[Opening DATA section]

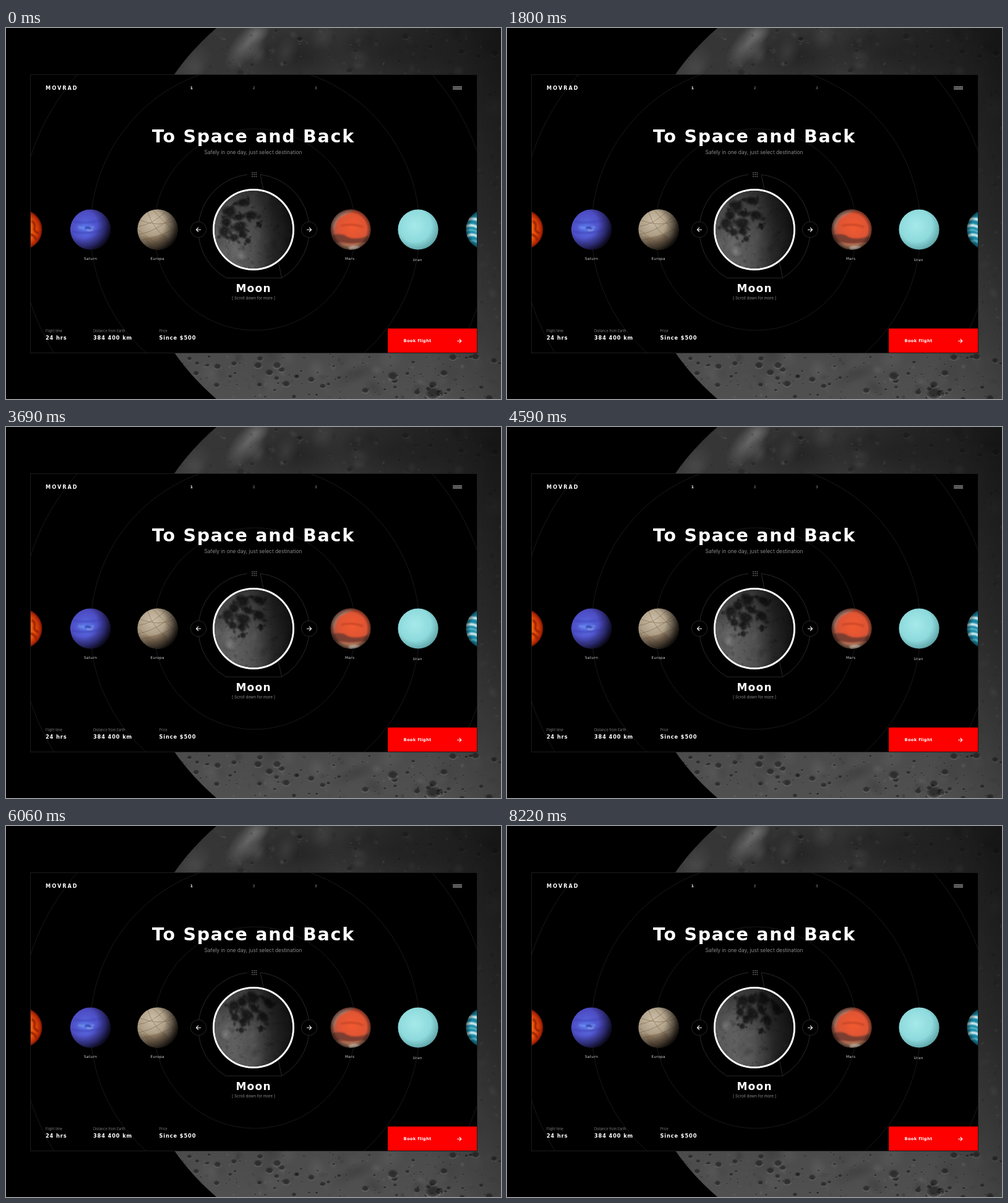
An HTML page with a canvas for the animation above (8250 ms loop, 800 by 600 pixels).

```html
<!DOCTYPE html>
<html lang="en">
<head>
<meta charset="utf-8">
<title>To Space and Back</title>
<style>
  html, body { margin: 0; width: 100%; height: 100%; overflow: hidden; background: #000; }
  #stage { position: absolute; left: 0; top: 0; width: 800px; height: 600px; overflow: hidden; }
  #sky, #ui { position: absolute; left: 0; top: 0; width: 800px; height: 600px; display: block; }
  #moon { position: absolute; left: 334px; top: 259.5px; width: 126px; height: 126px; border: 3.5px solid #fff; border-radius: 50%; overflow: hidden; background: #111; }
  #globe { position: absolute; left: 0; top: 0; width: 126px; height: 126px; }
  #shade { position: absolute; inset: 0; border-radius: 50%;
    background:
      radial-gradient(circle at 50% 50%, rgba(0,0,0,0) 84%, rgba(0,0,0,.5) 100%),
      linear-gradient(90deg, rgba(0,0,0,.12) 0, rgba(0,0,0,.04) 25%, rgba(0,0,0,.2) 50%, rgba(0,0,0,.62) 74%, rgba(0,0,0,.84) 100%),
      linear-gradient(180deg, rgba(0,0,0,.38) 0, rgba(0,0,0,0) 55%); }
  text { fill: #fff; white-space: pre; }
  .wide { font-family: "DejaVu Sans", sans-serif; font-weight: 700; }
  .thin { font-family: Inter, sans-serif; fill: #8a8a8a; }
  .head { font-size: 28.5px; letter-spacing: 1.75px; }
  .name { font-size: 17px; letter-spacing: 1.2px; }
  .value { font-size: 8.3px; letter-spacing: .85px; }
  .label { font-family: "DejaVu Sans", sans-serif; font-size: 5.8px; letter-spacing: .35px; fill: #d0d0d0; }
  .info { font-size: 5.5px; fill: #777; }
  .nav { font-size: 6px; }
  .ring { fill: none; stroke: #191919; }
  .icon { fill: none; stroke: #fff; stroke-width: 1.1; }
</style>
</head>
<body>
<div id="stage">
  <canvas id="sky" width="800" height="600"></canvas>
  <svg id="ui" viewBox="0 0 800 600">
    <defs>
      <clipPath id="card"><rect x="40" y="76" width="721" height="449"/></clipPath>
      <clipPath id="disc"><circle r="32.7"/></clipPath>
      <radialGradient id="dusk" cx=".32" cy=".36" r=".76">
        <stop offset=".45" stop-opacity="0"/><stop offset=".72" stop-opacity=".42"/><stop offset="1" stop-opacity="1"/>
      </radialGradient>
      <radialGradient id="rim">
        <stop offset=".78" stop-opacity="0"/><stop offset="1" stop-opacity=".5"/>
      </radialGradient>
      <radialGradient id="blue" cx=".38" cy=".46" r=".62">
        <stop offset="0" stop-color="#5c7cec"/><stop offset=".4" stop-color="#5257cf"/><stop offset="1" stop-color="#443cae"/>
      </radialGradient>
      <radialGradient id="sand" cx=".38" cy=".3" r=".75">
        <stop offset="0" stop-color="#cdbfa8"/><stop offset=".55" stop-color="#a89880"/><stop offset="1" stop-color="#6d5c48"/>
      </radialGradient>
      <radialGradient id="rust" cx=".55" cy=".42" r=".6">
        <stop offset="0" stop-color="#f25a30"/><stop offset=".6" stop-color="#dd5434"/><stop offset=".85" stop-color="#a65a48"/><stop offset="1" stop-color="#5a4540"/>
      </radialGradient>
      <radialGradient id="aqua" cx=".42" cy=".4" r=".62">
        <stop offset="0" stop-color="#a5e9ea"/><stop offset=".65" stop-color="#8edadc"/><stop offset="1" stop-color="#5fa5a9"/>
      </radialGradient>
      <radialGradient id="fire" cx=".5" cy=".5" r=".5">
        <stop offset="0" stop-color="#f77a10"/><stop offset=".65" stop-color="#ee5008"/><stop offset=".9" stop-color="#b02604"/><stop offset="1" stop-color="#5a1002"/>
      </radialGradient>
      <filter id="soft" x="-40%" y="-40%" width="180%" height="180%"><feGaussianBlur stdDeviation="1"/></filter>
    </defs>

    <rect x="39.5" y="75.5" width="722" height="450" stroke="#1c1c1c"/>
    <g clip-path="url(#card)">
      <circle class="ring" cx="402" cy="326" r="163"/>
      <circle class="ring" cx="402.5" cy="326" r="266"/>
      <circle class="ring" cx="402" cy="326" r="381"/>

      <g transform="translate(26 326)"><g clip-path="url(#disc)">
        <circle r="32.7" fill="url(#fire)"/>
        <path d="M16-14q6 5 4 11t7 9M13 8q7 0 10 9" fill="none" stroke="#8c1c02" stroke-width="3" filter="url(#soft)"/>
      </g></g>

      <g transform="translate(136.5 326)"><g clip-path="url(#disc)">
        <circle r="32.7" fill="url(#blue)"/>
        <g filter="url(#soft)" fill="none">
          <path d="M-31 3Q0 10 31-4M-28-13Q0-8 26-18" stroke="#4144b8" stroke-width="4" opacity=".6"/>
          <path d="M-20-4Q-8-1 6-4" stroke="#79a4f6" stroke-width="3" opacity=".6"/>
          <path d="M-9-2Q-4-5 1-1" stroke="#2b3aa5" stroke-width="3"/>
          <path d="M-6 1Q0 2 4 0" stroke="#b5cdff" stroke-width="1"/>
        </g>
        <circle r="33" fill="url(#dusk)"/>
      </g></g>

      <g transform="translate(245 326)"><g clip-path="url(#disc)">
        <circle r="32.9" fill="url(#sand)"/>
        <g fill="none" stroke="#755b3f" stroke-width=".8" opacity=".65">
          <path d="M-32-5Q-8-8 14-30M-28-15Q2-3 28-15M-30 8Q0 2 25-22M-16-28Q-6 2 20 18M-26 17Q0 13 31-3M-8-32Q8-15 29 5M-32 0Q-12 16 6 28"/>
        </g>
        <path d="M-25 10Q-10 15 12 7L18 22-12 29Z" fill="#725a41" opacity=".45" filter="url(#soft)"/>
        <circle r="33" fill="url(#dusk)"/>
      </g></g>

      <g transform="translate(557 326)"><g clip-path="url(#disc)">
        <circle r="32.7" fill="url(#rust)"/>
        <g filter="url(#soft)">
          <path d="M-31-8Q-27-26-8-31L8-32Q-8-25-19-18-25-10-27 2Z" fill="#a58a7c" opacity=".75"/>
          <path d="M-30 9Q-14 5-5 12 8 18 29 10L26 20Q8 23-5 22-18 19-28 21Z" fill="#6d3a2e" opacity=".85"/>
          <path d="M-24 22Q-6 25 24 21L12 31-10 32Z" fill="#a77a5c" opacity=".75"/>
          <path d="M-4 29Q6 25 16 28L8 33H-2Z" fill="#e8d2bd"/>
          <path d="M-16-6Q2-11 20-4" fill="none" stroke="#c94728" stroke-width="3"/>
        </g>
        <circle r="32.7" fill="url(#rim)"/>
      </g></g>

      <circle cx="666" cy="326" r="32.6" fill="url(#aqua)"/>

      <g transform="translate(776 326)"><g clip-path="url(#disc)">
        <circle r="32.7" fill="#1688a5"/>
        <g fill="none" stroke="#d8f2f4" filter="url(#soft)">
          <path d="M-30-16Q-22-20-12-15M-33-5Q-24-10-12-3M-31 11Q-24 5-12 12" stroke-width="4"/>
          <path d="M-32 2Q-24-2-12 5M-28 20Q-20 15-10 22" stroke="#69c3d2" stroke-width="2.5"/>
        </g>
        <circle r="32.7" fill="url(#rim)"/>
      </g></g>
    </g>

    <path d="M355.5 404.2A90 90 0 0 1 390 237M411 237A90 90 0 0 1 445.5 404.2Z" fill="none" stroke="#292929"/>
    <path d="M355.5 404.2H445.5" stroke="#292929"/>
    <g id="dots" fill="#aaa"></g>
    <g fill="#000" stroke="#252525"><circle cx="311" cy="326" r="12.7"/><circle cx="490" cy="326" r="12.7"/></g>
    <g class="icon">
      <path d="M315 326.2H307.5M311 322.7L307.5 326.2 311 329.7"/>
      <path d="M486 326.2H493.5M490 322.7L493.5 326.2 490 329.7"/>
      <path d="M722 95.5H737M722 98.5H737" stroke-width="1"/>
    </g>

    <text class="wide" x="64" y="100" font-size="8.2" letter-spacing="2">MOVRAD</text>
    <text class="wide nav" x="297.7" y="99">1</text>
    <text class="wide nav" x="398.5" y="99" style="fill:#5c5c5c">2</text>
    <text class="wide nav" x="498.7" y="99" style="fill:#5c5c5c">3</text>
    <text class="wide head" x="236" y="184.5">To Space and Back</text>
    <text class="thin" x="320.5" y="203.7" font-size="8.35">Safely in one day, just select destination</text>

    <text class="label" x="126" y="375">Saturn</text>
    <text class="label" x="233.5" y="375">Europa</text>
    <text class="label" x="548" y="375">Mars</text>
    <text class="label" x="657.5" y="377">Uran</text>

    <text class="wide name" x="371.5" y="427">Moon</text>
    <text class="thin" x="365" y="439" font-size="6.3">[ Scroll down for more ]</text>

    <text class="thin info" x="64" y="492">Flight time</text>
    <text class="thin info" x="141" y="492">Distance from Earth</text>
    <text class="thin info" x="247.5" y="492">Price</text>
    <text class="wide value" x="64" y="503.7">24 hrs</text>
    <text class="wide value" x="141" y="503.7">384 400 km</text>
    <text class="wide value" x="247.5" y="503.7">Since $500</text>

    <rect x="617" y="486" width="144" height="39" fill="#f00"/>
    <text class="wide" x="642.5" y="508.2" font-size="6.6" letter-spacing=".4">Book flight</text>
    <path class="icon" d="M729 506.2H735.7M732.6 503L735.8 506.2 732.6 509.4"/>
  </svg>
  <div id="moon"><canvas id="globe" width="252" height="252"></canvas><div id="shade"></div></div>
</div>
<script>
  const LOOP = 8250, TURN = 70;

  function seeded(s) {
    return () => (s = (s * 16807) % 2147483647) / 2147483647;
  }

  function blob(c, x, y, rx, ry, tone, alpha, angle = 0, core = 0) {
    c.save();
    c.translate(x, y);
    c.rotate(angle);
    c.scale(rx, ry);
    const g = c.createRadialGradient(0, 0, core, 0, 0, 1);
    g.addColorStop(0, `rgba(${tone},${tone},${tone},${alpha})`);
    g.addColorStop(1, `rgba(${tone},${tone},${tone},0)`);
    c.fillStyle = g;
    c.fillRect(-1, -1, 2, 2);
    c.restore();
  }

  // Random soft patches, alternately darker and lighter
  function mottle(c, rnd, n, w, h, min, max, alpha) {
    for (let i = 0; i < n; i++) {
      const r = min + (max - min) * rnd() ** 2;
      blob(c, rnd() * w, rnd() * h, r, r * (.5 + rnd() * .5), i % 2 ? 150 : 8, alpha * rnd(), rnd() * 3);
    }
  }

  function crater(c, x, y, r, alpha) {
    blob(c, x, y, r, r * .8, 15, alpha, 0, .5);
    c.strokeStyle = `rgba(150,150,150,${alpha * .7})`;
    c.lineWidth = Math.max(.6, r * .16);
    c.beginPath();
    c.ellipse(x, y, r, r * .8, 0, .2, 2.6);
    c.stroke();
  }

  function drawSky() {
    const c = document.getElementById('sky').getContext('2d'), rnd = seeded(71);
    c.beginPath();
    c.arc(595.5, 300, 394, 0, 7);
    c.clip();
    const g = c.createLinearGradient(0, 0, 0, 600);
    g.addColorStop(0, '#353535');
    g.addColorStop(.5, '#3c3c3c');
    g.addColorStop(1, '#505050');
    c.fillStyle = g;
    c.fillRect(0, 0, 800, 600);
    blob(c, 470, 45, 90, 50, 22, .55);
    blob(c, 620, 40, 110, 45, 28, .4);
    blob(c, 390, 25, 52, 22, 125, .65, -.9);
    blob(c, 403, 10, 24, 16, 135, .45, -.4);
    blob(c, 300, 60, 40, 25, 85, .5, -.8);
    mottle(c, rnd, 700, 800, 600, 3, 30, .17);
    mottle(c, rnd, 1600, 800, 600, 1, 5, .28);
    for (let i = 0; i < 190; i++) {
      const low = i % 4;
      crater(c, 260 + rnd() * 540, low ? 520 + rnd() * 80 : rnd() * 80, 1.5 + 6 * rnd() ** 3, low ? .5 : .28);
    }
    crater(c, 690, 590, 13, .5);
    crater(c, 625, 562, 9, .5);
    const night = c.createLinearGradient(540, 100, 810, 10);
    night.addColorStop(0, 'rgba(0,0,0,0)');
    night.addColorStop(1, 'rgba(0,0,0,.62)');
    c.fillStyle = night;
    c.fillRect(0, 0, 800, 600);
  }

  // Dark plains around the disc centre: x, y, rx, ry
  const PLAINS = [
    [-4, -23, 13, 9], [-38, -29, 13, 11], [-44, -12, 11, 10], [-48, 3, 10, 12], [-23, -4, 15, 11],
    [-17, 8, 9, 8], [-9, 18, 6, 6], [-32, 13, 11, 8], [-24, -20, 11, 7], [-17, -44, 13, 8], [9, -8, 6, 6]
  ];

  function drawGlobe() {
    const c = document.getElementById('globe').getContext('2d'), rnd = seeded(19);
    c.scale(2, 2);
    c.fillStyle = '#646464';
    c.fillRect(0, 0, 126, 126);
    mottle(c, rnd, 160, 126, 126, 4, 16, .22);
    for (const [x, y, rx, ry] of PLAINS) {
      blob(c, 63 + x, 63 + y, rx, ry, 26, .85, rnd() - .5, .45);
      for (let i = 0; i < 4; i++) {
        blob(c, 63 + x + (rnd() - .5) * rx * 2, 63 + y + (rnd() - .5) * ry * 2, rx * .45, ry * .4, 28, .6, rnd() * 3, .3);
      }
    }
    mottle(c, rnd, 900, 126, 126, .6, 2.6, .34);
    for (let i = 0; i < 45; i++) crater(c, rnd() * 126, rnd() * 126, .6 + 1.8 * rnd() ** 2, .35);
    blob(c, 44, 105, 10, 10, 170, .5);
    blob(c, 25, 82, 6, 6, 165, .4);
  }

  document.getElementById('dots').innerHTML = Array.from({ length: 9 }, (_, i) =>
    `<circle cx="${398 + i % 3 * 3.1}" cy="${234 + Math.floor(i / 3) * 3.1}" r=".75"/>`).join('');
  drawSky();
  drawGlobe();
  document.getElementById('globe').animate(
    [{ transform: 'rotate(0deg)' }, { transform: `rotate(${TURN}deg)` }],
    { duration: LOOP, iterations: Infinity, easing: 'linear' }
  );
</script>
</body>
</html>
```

[Closing DATA section]

Search the material above for "absolute". Pull out each line where it shows up.

  #stage { position: absolute; left: 0; top: 0; width: 800px; height: 600px; overflow: hidden; }
  #sky, #ui { position: absolute; left: 0; top: 0; width: 800px; height: 600px; display: block; }
  #moon { position: absolute; left: 334px; top: 259.5px; width: 126px; height: 126px; border: 3.5px solid #fff; border-radius: 50%; overflow: hidden; background: #111; }
  #globe { position: absolute; left: 0; top: 0; width: 126px; height: 126px; }
  #shade { position: absolute; inset: 0; border-radius: 50%;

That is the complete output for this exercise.